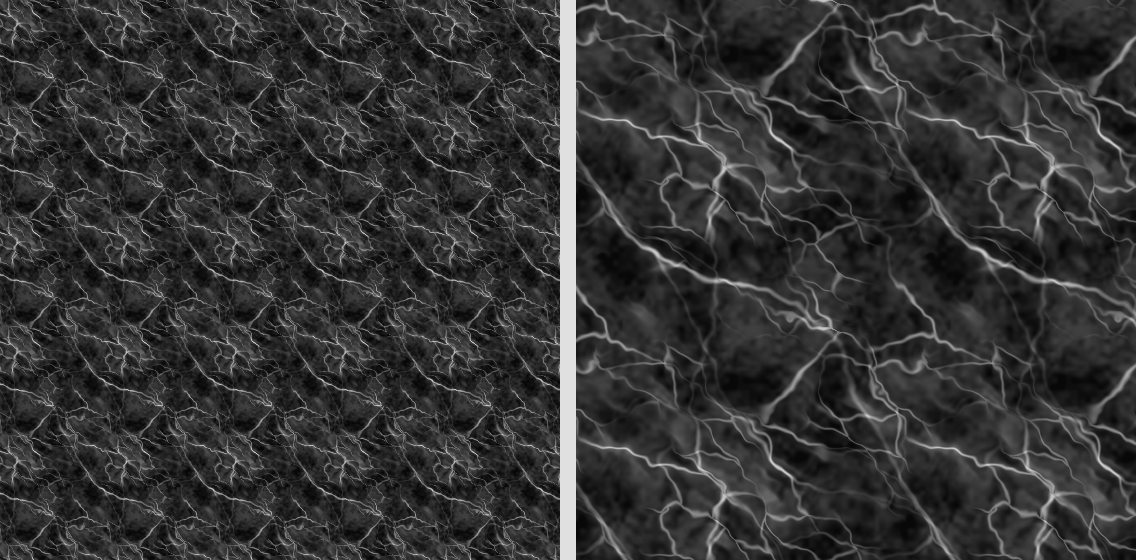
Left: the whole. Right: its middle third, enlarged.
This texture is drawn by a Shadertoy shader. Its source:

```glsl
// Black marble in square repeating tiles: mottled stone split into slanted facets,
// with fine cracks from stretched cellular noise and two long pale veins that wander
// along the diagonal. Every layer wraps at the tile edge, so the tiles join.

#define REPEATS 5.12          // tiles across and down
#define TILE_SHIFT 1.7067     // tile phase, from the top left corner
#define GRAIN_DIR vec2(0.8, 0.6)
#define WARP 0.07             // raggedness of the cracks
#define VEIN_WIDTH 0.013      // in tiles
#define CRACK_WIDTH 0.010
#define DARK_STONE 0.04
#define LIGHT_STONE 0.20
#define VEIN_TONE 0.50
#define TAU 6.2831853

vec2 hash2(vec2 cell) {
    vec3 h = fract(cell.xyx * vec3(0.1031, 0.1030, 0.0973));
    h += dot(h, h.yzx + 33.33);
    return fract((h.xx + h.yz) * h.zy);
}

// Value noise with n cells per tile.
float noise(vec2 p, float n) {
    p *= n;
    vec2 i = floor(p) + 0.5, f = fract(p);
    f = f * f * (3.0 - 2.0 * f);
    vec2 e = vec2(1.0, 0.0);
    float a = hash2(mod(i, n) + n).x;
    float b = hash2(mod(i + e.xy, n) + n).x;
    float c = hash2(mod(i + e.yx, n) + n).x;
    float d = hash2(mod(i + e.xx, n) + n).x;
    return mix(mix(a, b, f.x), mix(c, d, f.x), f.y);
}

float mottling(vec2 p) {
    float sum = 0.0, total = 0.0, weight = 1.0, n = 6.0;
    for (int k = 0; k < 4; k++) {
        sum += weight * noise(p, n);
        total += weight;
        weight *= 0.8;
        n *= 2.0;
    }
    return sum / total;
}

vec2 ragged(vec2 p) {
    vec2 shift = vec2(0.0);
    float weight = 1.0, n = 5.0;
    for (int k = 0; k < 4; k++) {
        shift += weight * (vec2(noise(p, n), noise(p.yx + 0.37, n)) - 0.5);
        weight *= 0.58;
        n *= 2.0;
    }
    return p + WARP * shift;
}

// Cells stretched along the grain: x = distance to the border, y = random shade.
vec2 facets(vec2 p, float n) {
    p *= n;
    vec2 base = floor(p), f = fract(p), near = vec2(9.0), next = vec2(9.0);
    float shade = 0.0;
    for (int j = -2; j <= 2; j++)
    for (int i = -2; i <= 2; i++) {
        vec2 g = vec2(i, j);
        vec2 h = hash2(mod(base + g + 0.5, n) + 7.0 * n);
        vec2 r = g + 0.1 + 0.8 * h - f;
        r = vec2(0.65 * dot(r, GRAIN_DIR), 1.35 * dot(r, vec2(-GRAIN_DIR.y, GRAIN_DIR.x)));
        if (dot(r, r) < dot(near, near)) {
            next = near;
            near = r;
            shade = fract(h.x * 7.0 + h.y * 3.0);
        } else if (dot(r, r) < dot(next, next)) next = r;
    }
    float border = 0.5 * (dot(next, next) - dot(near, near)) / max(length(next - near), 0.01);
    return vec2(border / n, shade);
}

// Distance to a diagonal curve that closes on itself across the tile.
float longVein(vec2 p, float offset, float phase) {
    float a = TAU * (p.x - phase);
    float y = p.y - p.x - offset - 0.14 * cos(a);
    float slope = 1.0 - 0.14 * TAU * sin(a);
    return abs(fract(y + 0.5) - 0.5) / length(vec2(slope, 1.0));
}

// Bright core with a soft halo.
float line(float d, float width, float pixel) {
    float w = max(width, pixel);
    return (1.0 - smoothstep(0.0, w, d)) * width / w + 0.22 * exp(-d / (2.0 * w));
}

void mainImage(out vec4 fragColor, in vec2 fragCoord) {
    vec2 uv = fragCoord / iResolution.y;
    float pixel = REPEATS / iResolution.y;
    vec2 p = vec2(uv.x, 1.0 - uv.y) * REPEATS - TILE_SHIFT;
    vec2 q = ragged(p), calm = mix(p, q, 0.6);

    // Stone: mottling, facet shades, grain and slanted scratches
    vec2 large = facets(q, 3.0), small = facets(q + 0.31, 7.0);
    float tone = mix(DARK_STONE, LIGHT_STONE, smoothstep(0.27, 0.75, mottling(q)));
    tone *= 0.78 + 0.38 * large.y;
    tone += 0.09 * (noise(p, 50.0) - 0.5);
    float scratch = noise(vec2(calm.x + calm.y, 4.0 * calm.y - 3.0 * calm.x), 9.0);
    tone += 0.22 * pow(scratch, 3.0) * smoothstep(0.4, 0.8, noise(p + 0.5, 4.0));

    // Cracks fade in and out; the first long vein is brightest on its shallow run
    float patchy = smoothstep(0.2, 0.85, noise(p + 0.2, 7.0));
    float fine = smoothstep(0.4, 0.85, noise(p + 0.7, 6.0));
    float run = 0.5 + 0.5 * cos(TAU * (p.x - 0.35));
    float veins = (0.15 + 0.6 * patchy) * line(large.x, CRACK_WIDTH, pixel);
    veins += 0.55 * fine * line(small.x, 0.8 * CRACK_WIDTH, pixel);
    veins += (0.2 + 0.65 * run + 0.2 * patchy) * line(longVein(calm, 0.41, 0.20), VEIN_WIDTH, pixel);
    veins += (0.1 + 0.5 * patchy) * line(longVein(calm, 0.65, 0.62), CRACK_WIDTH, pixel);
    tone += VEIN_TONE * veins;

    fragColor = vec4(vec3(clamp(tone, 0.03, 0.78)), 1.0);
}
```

===

Problem: What lines of the material above hold the string "define"? Please copy them.

The completed task:
#define REPEATS 5.12          // tiles across and down
#define TILE_SHIFT 1.7067     // tile phase, from the top left corner
#define GRAIN_DIR vec2(0.8, 0.6)
#define WARP 0.07             // raggedness of the cracks
#define VEIN_WIDTH 0.013      // in tiles
#define CRACK_WIDTH 0.010
#define DARK_STONE 0.04
#define LIGHT_STONE 0.20
#define VEIN_TONE 0.50
#define TAU 6.2831853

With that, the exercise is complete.